ABOUT PREMATURE EJACULATION
Types of PE
Premature Ejaculation (PE) is either:
- Lifelong (Primary) PE means that you have had the problem from the get-go.
- Acquired (Secondary) PE means that you have previously had control over ejaculation.
Both lifelong and acquired each affect around 5% of men.
Primary PE is usually more ‘severe’ than secondary PE.
Lifelong PE has a measurable effect on quality of life. The author finds it surprising that men with primary PE may not seek for help for many years. Once you realise that Lifelong PE is not a primary pyschological issue then you are more likely to stop beating yourself up about something over which you have little control.
First line treatment for Lifelong PE is pharmacological therapy and not psychological therapy. In other words, the problem is not psychological. The cause of Lifelong PE is frankly not known. However, evidence points towards genetically predisposed dysfunction of the serotonin (5-HT) receptor.
The most common cause of acquired PE appears to be a combination of erectile dysfunction (ED) with peformance anxiety.
Perhaps you notice that your erections aren’t as strong as you’d like. You might try to rush to avoid embarrassment. In other words, you will naturally speed up ejaculation to make sure that you don’t miss the boat! This heightened sense of performance is a form of anxiety. The trouble with perfomance anxiety is that it contributes to the problem it is trying to stop!
Physical causes of PE are less common, but include:
- Chronic Prostate inflammation (Chronic Prostatitis). Pointers include painful ejaculation, pelvic pain, and/or pain on passing urine.
- Thyroid hormone disorder
Diagnosis of PE
The time interval between vaginal penetration and ejaculation is the ‘latency time.’
The latency time provide some guidance as to what is normal although you are unlikely to want to start a stop watch.
The International Society for Sexual Medicine (ISSM) require the latency time for lifelong PE to be around or under 1 minute. The latency time for acquired PE is 3 minutes or less.
The other requirements for a diagnosis of PE would appear to be self-evident:
- ‘The inability to delay ejaculation on all or nearly all vaginal penetrations,’ and
- ‘Negative personal consequences, such as distress, bother, frustration, and/or the avoidance of sexual intimacy.
The author rarely finds the diagnosis of PE difficult. On occasion, a guy will be concerned about PE but report a good 3-5 minutes or longer before ejaculation occurs.
Two other types of PE are worth a mention. ‘Subjective PE’ describes the feeling of PE with a normal latency time. However, the latency time of 1 minute and 3 minutes in the definitions are arbitrary, and some men with subjective PE do seek treatment to prolong time to ejaculation.
‘Variable PE,’ describes inconsistent ejaculatory latency time that includes time in the normal range. This type of PE is likely to be acquired.
Do I need treatment?
Doctors are guided by level of patient concern.
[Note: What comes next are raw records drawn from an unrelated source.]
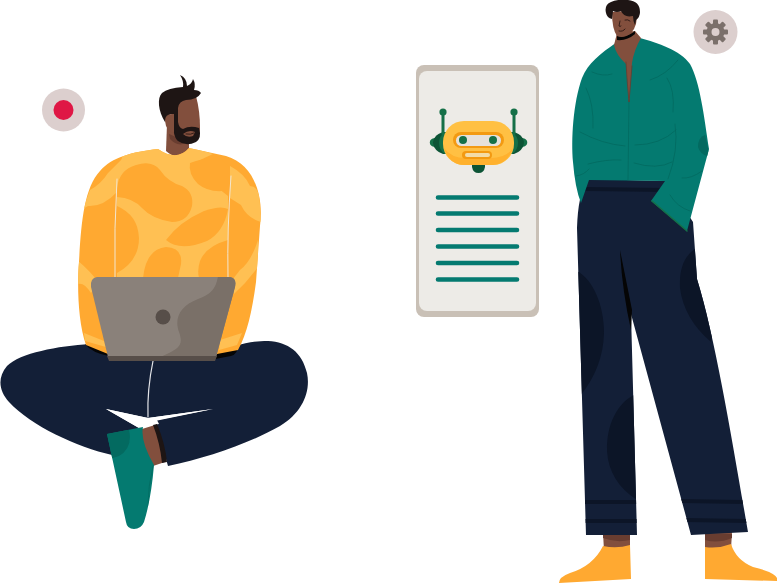
<!DOCTYPE html>
<html lang="en">
<head>
<meta charset="utf-8">
<title>Two people and a chatbot</title>
<style>
:root {
  --navy: #131f37;
  --navy-deep: #0c1527;
  --black: #050505;
  --hair: #1e1514;
  --skin: #824f3d;
  --skin-dark: #693d30;
  --amber: #ffa931;
  --amber-light: #ffc053;
  --teal: #047a70;
  --teal-dark: #036a60;
  --green: #157048;
  --green-dark: #0d5436;
  --laptop: #8a817a;
  --laptop-shade: #7a7068;
  --laptop-edge: #574e49;
  --badge: #dccfce;
  --frame: #c9c0b6;
  --panel: #edebe7;
  --gear: #7b706b;
  --red: #df1745;
}
html, body { margin: 0; background: #fff; }
body { width: 777px; height: 584px; overflow: hidden; }
svg { display: block; }
.navy { fill: var(--navy); }
.navy-deep { fill: var(--navy-deep); }
.black { fill: var(--black); }
.hair { fill: var(--hair); }
.skin { fill: var(--skin); }
.skin-dark { fill: var(--skin-dark); }
.amber { fill: var(--amber); }
.amber-light { fill: var(--amber-light); }
.teal { fill: var(--teal); }
.teal-dark { fill: var(--teal-dark); }
.green { fill: var(--green); }
.green-dark { fill: var(--green-dark); }
.laptop { fill: var(--laptop); }
.laptop-shade { fill: var(--laptop-shade); }
.laptop-edge { fill: var(--laptop-edge); }
.badge { fill: var(--badge); }
.frame { fill: var(--frame); }
.panel { fill: var(--panel); }
.gear { fill: var(--gear); }
.red { fill: var(--red); }
.line { fill: none; stroke-linecap: round; }
.fold { stroke: var(--teal-dark); stroke-width: 0.8; }
.seam { stroke: #f3e6cf; stroke-width: 1; }
.face { stroke: #2b1714; stroke-width: 0.9; }
.hem { stroke: var(--navy-deep); stroke-width: 4; stroke-linecap: butt; }
.antenna { stroke: var(--green); stroke-width: 3; }
.message { stroke: var(--teal); stroke-width: 4.6; }
</style>
</head>
<body>
<svg width="777" height="584" viewBox="0 0 777 584" role="img" aria-label="A man sits with a laptop, a chatbot panel stands in the middle, and a second man stands at the right">
  <defs>
    <clipPath id="sweater-clip">
      <path d="M158 149Q177 162 189 148L226 156C254 164 264 196 260 226L256 282C252 312 247 334 238 350L217 354H108L86 345C78 322 77 286 79 262C81 224 84 188 100 171C112 157 132 152 158 149Z"/>
    </clipPath>
    <clipPath id="laptop-clip">
      <path d="M97 277H230Q237 278 235 287L216 357H108L91 287Q90 278 97 277Z"/>
    </clipPath>
    <clipPath id="shoe-clip">
      <path d="M107 434L143 427Q140 441 154 465Q151 500 144 522Q141 529 134 529Q127 529 126 522Z"/>
    </clipPath>
    <clipPath id="trouser-clip">
      <path d="M587 179L666 181L693 222L697 279C716 340 734 452 748 532L691 535L631 314L637 535H586L577 228Q578 195 587 179Z"/>
    </clipPath>
    <clipPath id="shirt-clip">
      <path d="M617 42C600 54 588 63 582 78C573 103 571 140 573 162Q575 188 581 203L589 180L665 181L651 201L687 231L709 149C704 116 700 82 690 64C680 50 658 43 640 38L629 56Z"/>
    </clipPath>
    <g id="robot-side">
      <path class="green" d="M435 138C428 138 428 147 435 147Z"/>
      <path class="green-dark" d="M448 132H443C436 134 433 139 433 143Q434 151 443 154H448Z"/>
      <path class="green" d="M448 132H445Q439 136 439 143T445 154H448Z"/>
      <path class="line antenna" d="M443 112V134"/>
      <circle class="green" cx="443" cy="112" r="3.6"/>
    </g>
    <rect id="gear-tooth" class="gear" x="713" y="19.5" width="5" height="7" rx="1"/>
  </defs>

  <g id="topic-badge">
    <circle class="badge" cx="63.5" cy="110" r="21.5"/>
    <circle class="red" cx="63.5" cy="110" r="10"/>
  </g>

  <g id="sitting-man">
    <g id="sitting-legs">
      <path class="navy" d="M90 344C58 346 20 353 7 366C-3 378-1 391 9 402C31 426 77 447 112 455L139 428L106 409L148 418L213 409L155 421L168 466C207 458 250 443 280 426C302 413 311 392 307 373C302 352 288 342 268 341C255 341 245 343 236 346L212 358H112Z"/>
      <path class="line" d="M153 361Q147 390 148 417" stroke="#e4e5e9" stroke-width="1.2"/>
      <path fill="#fff" d="M106 409L148 418L213 409L157 420L159 424L139 428Z"/>
    </g>
    <g id="crossed-foot">
      <path class="skin" d="M142 429L155 425L165 462L153 466Q140 450 142 429Z"/>
      <path class="hair" d="M153 425L157 424Q165 443 167 462L162 463Q160 443 153 425Z"/>
      <path class="teal" d="M107 434L143 427Q140 441 154 465Q151 500 144 522Q141 529 134 529Q127 529 126 522Z"/>
      <g clip-path="url(#shoe-clip)">
        <path class="teal-dark" d="M104 430H129Q133 448 119 456L110 459Z"/>
        <path class="line fold" d="M153 466Q148 486 148 506"/>
      </g>
    </g>
    <path class="black" d="M85 344L106 347L109 356Q92 353 85 344ZM217 352L238 345Q238 354 231 356L215 359Z"/>
    <g id="sitting-head">
      <path class="skin" d="M167 124L189 138V150Q178 162 166 151Z"/>
      <path class="skin-dark" d="M169 134L188 142Q178 148 170 139Z"/>
      <path class="skin" d="M173 100L196 96Q200 111 200 128Q200 141 188 143Q175 142 172 128Z"/>
      <path class="hair" d="M165 122C158 111 157 98 162 93Q168 88 183 87Q184 81 180 75Q187 78 187 86Q192 84 193 79Q196 84 194 90Q199 90 201 93Q197 100 186 100Q179 101 178 108V122Q179 128 183 129Q190 125 199 128Q202 138 196 142Q186 147 178 141Q172 136 173 115Q169 112 165 122Z"/>
      <path class="skin" d="M174 114Q165 113 165 121Q166 131 174 133Z"/>
      <path class="skin" d="M183 134Q189 129 195 132L193 136Q187 138 183 134Z"/>
      <path class="line face" d="M186 134Q191 135 194 133"/>
    </g>
    <g id="sweater">
      <path class="amber" d="M158 149Q177 162 189 148L226 156C254 164 264 196 260 226L256 282C252 312 247 334 238 350L217 354H108L86 345C78 322 77 286 79 262C81 224 84 188 100 171C112 157 132 152 158 149Z"/>
      <g class="amber-light" clip-path="url(#sweater-clip)">
        <path d="M123 154L158 146H189L213 154Q197 161 190 166L228 196V278H117V180L120 165Z"/>
        <path d="M90 190Q101 184 108 173L123 158L117 192Q103 207 88 206L83 209Z"/>
        <path d="M230 166Q245 174 250 186Q260 186 260 205L261 222Q247 218 241 205L230 198Z"/>
        <path d="M77 260Q91 272 98 282L91 293Q84 282 78 284Z"/>
        <path d="M258 240Q251 262 240 270L233 279L234 294Q247 282 258 267Z"/>
        <path d="M84 333L104 341L106 347L85 341ZM220 340L242 333L237 345L219 350Z"/>
      </g>
      <g class="amber">
        <path d="M117 188Q119 170 136 165Q152 160 160 170Q168 182 182 186Q194 192 192 206Q188 222 172 222Q152 219 142 208Q133 198 117 197Z"/>
        <path d="M117 206Q138 215 139 238Q139 261 117 273Z"/>
        <path d="M143 278Q146 249 166 247Q183 248 181 264L178 278Z"/>
        <path d="M166 240Q179 222 204 211Q221 205 228 209Q224 232 207 241Q180 252 166 240Z"/>
        <path d="M190 163Q209 156 222 160L230 168V190Q210 194 198 184Q188 174 190 163Z"/>
        <path d="M228 240Q206 246 200 261Q197 270 199 278H228Z"/>
      </g>
      <path class="line seam" d="M117 179Q114 228 115 278M231 176Q227 229 228 278"/>
    </g>
    <g id="laptop">
      <path class="laptop" d="M97 277H230Q237 278 235 287L216 357H108L91 287Q90 278 97 277Z"/>
      <path class="laptop-shade" clip-path="url(#laptop-clip)" d="M218 276C216 289 211 294 198 299C180 306 174 318 179 332C184 346 179 349 158 358H220L240 276Z"/>
      <circle class="laptop-edge" cx="163" cy="317" r="7.5"/>
      <path class="laptop-edge" d="M107 356H217L215 361H109Z"/>
    </g>
  </g>

  <g id="chatbot-panel">
    <rect class="frame" x="416" y="65" width="123" height="252" rx="8"/>
    <rect class="panel" x="419" y="71" width="117" height="240" rx="8"/>
    <g id="robot">
      <use href="#robot-side"/>
      <use href="#robot-side" transform="translate(957 0) scale(-1 1)"/>
      <path class="green-dark" d="M472 163H485V167Q484 173 478.5 173Q473 173 472 167Z"/>
      <rect x="443" y="121" width="71" height="44" rx="21" fill="#ffc043"/>
      <path d="M444 148Q449 165 465 165H493Q508 164 513 148Q506 158 491 158H466Q451 158 444 148Z" fill="#ffb12e"/>
      <rect x="453" y="132" width="51" height="16" rx="8" fill="#f39a12"/>
      <rect x="456" y="135" width="45" height="11" rx="5.5" fill="#e6e1db"/>
      <g class="green">
        <circle cx="463" cy="140" r="4"/>
        <circle cx="493" cy="140" r="4"/>
      </g>
      <rect x="462" y="151" width="30" height="8" rx="4" fill="#f39a12"/>
      <rect x="465" y="153" width="25" height="4" rx="2" fill="#f3dca8"/>
    </g>
    <path class="line message" d="M438 197.5H517M438 213.5H517M438 230H517M438 246.5H517M438 263H517M438 279.5H517"/>
  </g>

  <g id="gear-badge">
    <circle class="badge" cx="715.5" cy="32" r="22"/>
    <use href="#gear-tooth"/>
    <use href="#gear-tooth" transform="rotate(45 715.5 32)"/>
    <use href="#gear-tooth" transform="rotate(90 715.5 32)"/>
    <use href="#gear-tooth" transform="rotate(135 715.5 32)"/>
    <use href="#gear-tooth" transform="rotate(180 715.5 32)"/>
    <use href="#gear-tooth" transform="rotate(225 715.5 32)"/>
    <use href="#gear-tooth" transform="rotate(270 715.5 32)"/>
    <use href="#gear-tooth" transform="rotate(315 715.5 32)"/>
    <circle cx="715.5" cy="32" r="6.5" fill="none" stroke="#7b706b" stroke-width="5"/>
  </g>

  <g id="standing-man">
    <g id="feet">
      <path class="skin" d="M603 532H630V551H604ZM705 532H732L731 549H705Z"/>
      <path class="skin-dark" d="M603 534H630V540Q616 543 603 538ZM705 534H732V538Q718 544 705 540Z"/>
      <path class="amber" d="M603 546Q617 549 630 545L631 579L559 583Q559 577 570 573Q593 566 603 546Z"/>
      <path class="amber" d="M705 547Q718 549 731 544Q736 560 753 567Q774 572 777 578V581L705 579Z"/>
    </g>
    <g id="trousers">
      <path class="navy" d="M587 179L666 181L693 222L697 279C716 340 734 452 748 532L691 535L631 314L637 535H586L577 228Q578 195 587 179Z"/>
      <g clip-path="url(#trouser-clip)">
        <path class="navy-deep" d="M575 270C592 277 604 304 604 333Q603 368 580 396Z"/>
        <path class="navy-deep" d="M636 394C617 402 606 426 607 451Q609 482 637 500Z"/>
        <path class="navy-deep" d="M697 248C684 255 679 269 680 288Q684 319 711 342L718 310Z"/>
        <path class="line hem" d="M585 189L668 190M584 502H640M584 521H640M680 501L745 502M684 520L750 521"/>
      </g>
      <path class="black" d="M620 250L632 310L631 330Q622 290 620 250Z"/>
    </g>
    <g id="shirt">
      <path class="teal" d="M617 42C600 54 588 63 582 78C573 103 571 140 573 162Q575 188 581 203L589 180L665 181L651 201L687 231L709 149C704 116 700 82 690 64C680 50 658 43 640 38L629 56Z"/>
      <g clip-path="url(#shirt-clip)">
        <path class="teal-dark" d="M705 135Q698 137 698 147Q700 155 710 157Z"/>
        <path class="line fold" d="M629 100L628 180M586 88Q594 104 593 128M592 72Q603 77 612 74M580 132Q602 144 625 146M588 164Q607 159 621 160M635 145Q660 145 676 130M634 163Q657 170 672 162M667 78Q675 90 673 112M678 60Q666 75 650 80M675 124Q679 150 668 179M702 171Q691 179 682 178M576 176Q584 175 589 169M670 195Q677 207 690 211"/>
      </g>
      <path class="line" d="M652 201L687 231" stroke="#157048" stroke-width="1.5"/>
    </g>
    <g id="standing-head">
      <path class="skin" d="M617 33L635 31L641 38Q634 50 632 63L629 103L626 64Q616 55 614 45Z"/>
      <path class="line" d="M626 62Q627 82 629 102L632 66" stroke="#693d30" stroke-width="0.8"/>
      <path class="black" d="M617 36Q627 38 635 31V34Q627 41 617 40Z"/>
      <path class="skin" d="M612 12L637 10Q638 26 631 33Q624 39 617 36Q612 29 612 12Z"/>
      <path class="hair" d="M606 13Q604 5 611 2Q617-1 628 0Q640 1 640 12Q640 17 636 20L635 25Q633 21 633 16Q624 18 621 11Q617 13 613 11L612 19Q607 18 606 13Z"/>
      <path class="line face" d="M620 21L619 26Q620 27 621 26M619 31Q623 32 625 29M625 20Q628 19 630 21"/>
    </g>
  </g>
</svg>
</body>
</html>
Men with PE often report:
- low satisfaction with their sexual relationship
- low satisfaction with sexual intercourse
- less frequent intercourse
- low self-confidence
- mental distress, anxiety, embarrassment, depression
The Premature Ejaculation Prevalence and Attitudes survey found that ‘Only 9.0% of men with PE reported having consulted a physician for the condition.’
We encourage you to seek help if PE is causing issues in your life. The best known ‘PE Score’ is The Premature Ejaculation Diagnostic Tool (PEDT) Questionnaire which is a useful guide as to whether you are experiencing significant PE. Take the test now.